Deirdre Freney

If you have a two year old or if you have navigated your way through this trying time you will empathise with those of us still soaking up the daily drama. Recently, an epic five minutes of screaming and crying after the microwave ‘ate’ my daughter’s spaghetti hoops reminded me just how difficult a time it is for these tiny brains. For years, the term ‘terrible twos’ has been used to describe the changes in temperament seen normally around the age of two. Dramatic events like a biscuit breaking in half can result in all-out meltdowns lasting anywhere up to ten minutes.
Thankfully, this shift in child behaviour, albeit challenging, is just a normal part of development. During this time, children undergo major intellectual, motor, emotional and social changes. At this age, they often understand so much more than they can communicate effectively, which can lead to frustration.
After a long period of complete reliance on their parents, toddlers at two are starting to develop their independence – and they are eager to do many things on their own. Hearing the word ‘No’ several times a day is part and parcel of being in this age bracket. It’s a lot for a tiny brain to compute, and it’s easy to see why frustrations and out-of-control feelings are often normal toddler behaviour.
Taming a tantrum can seem like a very remote possibility. Distraction is certainly your most useful tool. Generally, it is believed that overstimulation contributes to these meltdowns – although often the tantrums need little encouragement.
Praising all positive behaviour will certainly help. Try to stay calm and redirect their attention to diffuse the tantrum. Talking or trying to reason with a toddler mid tantrum is a futile exercise; waiting until the child is calm to explain things will be much easier.

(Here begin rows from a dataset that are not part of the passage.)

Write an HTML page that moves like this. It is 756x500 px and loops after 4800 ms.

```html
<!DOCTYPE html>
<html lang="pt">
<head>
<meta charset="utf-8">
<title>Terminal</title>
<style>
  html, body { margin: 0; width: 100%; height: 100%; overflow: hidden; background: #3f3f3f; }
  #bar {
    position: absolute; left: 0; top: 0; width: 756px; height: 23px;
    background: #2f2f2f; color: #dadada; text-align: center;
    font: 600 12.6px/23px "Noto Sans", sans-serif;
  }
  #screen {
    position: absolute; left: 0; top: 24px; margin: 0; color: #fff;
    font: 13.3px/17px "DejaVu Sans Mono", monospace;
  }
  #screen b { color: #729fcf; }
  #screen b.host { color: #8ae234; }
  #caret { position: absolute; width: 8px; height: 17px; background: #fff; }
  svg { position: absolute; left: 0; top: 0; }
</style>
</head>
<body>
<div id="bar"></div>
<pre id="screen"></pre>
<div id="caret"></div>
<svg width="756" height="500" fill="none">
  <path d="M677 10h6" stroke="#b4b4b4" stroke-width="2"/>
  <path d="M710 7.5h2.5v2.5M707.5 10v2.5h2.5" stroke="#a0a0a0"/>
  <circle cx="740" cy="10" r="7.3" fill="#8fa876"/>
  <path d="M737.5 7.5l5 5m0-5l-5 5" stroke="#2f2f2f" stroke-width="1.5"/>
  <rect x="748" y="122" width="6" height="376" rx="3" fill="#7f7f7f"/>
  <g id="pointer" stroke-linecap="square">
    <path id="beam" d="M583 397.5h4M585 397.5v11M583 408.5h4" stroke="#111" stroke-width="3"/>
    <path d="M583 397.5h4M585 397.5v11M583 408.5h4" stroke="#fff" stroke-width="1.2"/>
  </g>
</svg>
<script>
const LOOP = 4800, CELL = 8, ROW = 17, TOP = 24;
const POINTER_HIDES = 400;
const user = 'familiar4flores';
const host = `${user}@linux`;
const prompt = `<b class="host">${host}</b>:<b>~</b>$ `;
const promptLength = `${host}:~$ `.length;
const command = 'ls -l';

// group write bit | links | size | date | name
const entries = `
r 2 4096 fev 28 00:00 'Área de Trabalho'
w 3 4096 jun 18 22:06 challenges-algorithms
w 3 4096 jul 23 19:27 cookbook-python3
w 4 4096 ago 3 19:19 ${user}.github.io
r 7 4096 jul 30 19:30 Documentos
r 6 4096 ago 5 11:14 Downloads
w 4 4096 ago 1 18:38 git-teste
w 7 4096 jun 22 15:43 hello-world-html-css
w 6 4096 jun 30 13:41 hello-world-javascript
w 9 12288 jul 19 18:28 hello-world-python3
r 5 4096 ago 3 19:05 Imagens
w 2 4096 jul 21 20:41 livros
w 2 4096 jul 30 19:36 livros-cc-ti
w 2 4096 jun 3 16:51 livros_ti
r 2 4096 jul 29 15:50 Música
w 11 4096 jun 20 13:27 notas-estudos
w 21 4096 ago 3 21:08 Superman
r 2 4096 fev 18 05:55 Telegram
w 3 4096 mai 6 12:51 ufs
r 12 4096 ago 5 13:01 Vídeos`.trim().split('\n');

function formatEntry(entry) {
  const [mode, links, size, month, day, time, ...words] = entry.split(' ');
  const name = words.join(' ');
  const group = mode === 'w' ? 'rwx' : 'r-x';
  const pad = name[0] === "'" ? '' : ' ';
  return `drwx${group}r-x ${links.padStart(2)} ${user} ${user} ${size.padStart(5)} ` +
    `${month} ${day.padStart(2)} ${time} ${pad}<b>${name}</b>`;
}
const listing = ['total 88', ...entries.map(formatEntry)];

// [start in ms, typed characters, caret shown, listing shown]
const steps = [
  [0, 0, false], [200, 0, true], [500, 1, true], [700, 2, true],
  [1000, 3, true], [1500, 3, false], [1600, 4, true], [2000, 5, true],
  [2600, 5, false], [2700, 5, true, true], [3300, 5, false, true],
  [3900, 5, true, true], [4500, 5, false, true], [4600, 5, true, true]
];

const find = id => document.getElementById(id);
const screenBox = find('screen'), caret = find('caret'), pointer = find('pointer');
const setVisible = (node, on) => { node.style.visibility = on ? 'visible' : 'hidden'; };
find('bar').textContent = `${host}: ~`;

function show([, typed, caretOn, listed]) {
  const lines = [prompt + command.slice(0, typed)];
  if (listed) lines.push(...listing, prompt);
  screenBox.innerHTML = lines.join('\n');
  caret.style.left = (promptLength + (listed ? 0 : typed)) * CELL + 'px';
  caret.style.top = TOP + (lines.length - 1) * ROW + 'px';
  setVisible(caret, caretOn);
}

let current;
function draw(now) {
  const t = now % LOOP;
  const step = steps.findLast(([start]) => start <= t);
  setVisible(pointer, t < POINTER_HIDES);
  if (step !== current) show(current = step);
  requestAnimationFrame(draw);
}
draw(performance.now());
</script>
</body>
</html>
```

By accepting the changes that your child is going through and showing them love and understanding, you’ll help them make it through this difficult stage with confidence. Whilst this can be a trying time for you and your two year old, there are many positive transitions that happen at this age that are worth focusing on. Seeing their personalities come to life, hearing words for the first time and then in turn sentences surely outweigh the spaghetti tantrums.
Most importantly, although the tantrums we witness can be described as the most powerful expressions of emotion, they are extremely short lived and forgotten as quickly as they appear. All the words that we hear so much at this stage (mostly ‘No’ and ‘I don’t want’) can be frustrating, but it’s worth remembering that it’s their voice that they are finding all on their own, and should be celebrated.
Their curiosity is infectious, and there are so many rewarding aspects to cling to. It’s hard to see the light, but it’s worth remembering the days are long but the years are short.